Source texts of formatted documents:
____________________
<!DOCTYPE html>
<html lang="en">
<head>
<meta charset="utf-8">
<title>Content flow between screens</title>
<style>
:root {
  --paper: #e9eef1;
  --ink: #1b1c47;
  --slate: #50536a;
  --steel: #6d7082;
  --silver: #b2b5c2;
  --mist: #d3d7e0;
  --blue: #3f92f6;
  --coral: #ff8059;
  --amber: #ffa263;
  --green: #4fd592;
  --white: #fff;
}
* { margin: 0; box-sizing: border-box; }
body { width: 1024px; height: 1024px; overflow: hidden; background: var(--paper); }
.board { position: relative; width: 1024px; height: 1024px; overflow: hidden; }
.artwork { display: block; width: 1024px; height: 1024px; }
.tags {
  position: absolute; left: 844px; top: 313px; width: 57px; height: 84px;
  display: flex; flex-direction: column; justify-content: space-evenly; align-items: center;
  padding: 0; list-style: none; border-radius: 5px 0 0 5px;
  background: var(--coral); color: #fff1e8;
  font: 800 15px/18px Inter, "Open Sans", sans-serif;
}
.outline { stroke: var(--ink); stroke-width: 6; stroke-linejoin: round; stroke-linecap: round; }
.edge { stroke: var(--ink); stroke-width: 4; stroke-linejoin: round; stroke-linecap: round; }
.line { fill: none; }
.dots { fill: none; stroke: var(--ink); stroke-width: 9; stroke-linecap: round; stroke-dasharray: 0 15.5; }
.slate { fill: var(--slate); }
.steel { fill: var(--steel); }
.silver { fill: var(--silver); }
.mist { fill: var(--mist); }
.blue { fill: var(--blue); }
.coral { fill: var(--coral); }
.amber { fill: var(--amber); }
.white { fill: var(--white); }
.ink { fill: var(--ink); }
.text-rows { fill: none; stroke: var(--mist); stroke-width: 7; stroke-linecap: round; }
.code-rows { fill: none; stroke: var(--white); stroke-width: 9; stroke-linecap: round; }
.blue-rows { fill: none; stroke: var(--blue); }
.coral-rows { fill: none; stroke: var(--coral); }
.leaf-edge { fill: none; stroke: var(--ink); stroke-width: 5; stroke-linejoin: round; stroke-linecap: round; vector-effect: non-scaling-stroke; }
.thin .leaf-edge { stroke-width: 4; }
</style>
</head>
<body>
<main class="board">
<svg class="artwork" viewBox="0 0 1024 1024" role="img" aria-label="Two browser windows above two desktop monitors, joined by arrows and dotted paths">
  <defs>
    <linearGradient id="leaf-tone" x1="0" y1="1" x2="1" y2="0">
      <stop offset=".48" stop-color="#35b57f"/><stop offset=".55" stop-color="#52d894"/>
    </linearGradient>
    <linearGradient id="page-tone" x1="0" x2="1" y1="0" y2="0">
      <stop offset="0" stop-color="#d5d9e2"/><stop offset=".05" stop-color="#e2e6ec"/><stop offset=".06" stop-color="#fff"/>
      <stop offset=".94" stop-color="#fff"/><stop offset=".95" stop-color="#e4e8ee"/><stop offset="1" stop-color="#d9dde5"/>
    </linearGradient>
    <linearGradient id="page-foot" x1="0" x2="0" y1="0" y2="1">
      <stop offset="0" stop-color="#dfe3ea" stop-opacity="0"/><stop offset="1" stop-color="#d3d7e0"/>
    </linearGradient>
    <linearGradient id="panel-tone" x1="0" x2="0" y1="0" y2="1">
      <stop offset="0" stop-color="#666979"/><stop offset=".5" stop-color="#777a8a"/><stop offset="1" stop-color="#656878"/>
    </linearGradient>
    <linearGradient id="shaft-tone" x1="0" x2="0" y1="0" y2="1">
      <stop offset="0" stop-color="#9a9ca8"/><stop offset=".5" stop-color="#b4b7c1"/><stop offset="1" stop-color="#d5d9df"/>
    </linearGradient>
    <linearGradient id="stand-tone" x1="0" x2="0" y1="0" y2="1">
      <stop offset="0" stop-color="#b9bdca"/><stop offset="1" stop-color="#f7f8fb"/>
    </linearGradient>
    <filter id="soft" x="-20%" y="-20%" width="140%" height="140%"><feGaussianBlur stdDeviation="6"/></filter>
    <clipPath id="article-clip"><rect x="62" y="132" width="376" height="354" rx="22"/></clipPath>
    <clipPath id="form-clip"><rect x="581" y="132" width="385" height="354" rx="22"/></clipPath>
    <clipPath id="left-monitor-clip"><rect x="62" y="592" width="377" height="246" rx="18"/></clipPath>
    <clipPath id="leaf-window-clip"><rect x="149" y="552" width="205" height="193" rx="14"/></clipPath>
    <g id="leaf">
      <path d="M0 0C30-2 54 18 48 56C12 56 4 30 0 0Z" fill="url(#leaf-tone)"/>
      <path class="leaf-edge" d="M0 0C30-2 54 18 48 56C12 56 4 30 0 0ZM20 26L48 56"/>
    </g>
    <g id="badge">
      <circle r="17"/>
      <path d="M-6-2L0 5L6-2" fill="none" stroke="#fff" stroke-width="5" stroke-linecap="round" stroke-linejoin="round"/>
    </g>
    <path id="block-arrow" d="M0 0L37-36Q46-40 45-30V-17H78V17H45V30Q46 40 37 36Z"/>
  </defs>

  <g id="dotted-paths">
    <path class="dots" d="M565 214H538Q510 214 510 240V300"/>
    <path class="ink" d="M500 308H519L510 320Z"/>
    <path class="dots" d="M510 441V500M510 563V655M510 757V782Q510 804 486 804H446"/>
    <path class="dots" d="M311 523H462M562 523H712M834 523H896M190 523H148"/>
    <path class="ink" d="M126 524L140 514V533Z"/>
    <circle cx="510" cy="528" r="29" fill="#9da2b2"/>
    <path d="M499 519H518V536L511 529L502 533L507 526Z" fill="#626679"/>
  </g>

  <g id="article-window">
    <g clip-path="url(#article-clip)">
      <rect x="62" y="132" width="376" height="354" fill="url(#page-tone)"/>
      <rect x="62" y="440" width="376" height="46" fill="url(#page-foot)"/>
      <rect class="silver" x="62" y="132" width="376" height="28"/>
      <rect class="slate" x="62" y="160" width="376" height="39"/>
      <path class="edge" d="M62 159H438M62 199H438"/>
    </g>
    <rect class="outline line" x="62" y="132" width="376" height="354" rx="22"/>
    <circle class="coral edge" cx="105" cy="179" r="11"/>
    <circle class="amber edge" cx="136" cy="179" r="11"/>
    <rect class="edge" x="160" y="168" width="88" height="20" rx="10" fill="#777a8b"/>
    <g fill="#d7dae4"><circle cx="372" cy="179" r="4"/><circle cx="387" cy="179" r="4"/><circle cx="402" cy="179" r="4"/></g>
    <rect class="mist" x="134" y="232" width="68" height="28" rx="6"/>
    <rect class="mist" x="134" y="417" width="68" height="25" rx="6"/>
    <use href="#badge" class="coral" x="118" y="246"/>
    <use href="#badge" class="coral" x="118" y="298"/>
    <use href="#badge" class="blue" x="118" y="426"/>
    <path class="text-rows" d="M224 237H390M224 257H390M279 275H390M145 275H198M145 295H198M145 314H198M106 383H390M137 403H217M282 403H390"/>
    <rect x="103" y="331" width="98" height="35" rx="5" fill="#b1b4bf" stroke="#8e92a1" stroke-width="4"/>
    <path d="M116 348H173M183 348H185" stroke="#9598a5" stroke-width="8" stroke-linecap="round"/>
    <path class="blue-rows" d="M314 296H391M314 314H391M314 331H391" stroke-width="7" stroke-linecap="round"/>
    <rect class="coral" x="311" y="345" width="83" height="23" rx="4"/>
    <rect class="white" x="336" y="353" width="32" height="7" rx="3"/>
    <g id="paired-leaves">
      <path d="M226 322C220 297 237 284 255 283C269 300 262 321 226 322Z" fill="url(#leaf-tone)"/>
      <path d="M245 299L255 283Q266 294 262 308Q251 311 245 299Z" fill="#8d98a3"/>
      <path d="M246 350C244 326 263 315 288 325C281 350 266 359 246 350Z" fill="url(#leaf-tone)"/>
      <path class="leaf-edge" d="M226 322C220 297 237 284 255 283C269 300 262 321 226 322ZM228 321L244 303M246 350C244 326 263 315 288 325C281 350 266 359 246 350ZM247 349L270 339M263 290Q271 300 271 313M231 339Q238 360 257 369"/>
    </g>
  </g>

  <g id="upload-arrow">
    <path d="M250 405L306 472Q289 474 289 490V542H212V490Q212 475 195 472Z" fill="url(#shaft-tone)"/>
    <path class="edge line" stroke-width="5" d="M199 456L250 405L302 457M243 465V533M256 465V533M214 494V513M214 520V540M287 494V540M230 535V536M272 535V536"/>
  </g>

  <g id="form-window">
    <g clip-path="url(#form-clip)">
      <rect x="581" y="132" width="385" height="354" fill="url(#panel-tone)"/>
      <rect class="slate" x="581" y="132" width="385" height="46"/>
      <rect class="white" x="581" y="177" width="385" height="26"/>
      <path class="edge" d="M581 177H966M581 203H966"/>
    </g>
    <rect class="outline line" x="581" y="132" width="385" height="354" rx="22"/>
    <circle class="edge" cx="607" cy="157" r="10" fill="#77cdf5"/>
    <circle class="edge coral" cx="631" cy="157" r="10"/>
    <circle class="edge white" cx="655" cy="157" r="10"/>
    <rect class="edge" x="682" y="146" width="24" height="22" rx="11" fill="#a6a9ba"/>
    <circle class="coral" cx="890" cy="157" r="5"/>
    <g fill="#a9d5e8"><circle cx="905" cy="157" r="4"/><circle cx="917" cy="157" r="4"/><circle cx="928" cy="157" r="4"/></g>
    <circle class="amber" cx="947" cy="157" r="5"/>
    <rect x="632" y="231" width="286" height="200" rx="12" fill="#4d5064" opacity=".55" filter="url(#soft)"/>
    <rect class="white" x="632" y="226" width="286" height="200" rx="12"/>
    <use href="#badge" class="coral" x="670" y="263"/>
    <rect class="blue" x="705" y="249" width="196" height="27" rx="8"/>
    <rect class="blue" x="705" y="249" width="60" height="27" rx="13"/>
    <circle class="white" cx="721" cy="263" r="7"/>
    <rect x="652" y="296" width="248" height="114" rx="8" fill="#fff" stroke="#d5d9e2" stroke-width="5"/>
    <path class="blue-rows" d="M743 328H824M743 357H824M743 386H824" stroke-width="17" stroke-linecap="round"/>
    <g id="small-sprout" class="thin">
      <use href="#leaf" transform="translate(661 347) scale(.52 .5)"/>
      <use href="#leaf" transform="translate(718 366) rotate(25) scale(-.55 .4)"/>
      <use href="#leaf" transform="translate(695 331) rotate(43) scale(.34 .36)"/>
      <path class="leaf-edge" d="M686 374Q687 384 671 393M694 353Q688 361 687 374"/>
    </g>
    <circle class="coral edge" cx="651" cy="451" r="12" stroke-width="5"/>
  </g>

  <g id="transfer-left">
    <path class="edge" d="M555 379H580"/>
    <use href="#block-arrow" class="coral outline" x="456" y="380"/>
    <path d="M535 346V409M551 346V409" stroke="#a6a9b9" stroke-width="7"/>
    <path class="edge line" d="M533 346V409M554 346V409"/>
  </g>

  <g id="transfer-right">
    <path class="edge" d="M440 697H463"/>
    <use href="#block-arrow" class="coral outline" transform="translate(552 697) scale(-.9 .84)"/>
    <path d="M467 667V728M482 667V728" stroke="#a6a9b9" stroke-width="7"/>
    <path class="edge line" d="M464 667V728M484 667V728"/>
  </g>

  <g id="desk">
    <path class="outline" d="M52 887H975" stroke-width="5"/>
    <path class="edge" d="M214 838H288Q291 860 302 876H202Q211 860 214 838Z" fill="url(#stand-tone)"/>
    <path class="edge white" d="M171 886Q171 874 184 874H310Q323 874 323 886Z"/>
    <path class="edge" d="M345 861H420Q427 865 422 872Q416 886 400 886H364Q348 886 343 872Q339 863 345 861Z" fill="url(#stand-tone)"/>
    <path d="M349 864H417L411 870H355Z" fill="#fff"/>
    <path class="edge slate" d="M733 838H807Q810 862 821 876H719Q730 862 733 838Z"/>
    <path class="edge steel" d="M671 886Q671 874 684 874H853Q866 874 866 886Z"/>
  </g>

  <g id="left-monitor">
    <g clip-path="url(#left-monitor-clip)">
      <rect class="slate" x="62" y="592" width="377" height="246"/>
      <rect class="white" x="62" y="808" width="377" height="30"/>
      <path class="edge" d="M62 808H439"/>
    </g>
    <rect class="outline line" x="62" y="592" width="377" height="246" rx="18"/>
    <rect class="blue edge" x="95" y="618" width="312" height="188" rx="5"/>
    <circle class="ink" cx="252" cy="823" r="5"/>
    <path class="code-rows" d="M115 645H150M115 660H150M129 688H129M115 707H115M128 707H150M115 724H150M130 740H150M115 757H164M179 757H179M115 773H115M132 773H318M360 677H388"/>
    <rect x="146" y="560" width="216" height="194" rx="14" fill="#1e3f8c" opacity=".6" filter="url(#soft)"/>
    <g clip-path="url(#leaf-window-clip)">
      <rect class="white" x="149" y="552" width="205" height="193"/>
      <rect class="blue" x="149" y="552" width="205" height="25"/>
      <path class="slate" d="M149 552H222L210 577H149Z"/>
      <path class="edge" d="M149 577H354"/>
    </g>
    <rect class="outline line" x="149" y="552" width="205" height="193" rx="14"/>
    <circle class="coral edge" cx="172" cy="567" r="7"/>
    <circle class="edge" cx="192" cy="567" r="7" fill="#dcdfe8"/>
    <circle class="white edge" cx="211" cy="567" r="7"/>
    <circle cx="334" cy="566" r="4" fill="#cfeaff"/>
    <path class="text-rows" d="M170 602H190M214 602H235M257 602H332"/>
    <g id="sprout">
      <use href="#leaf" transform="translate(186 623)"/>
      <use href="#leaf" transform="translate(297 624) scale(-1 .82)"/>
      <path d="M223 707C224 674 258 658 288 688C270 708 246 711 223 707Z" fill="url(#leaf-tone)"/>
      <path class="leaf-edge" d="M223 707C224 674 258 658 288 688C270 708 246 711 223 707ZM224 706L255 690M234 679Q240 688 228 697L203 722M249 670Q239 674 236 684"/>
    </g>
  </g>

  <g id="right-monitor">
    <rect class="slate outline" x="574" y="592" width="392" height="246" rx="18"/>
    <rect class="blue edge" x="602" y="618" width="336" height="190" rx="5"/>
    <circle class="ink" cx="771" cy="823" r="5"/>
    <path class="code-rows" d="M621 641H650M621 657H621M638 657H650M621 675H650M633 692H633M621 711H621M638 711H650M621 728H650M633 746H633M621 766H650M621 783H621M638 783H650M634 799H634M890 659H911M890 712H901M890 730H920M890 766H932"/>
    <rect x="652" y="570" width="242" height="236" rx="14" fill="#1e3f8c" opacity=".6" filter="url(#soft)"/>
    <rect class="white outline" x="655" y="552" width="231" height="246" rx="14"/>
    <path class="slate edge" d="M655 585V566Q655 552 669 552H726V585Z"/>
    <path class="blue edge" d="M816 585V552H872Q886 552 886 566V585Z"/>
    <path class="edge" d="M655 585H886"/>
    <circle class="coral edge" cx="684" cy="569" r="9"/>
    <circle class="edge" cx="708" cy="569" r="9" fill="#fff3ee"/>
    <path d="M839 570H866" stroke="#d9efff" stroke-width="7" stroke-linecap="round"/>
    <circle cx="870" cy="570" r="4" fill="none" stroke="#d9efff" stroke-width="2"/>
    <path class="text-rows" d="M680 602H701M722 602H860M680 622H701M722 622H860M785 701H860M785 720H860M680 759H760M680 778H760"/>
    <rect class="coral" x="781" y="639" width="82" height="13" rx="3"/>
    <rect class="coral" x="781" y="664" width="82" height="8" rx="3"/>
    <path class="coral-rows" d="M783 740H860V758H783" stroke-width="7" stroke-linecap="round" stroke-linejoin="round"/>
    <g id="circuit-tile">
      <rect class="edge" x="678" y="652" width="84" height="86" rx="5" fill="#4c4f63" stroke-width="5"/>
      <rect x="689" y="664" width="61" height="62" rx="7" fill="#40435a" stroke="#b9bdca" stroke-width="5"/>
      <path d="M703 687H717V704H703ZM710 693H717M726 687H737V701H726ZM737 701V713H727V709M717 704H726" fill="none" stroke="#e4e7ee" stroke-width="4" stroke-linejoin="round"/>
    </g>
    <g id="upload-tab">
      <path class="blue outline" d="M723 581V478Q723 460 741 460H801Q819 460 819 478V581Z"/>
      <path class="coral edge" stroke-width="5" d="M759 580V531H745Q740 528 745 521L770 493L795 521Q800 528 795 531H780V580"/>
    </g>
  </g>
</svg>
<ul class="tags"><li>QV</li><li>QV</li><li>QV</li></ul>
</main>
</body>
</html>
____________________
WHAT YOU SHOULD DO: Where a line of the records contains the word "silver", count it; state only the final tally.

ANSWER TO THE PROBLEM: 3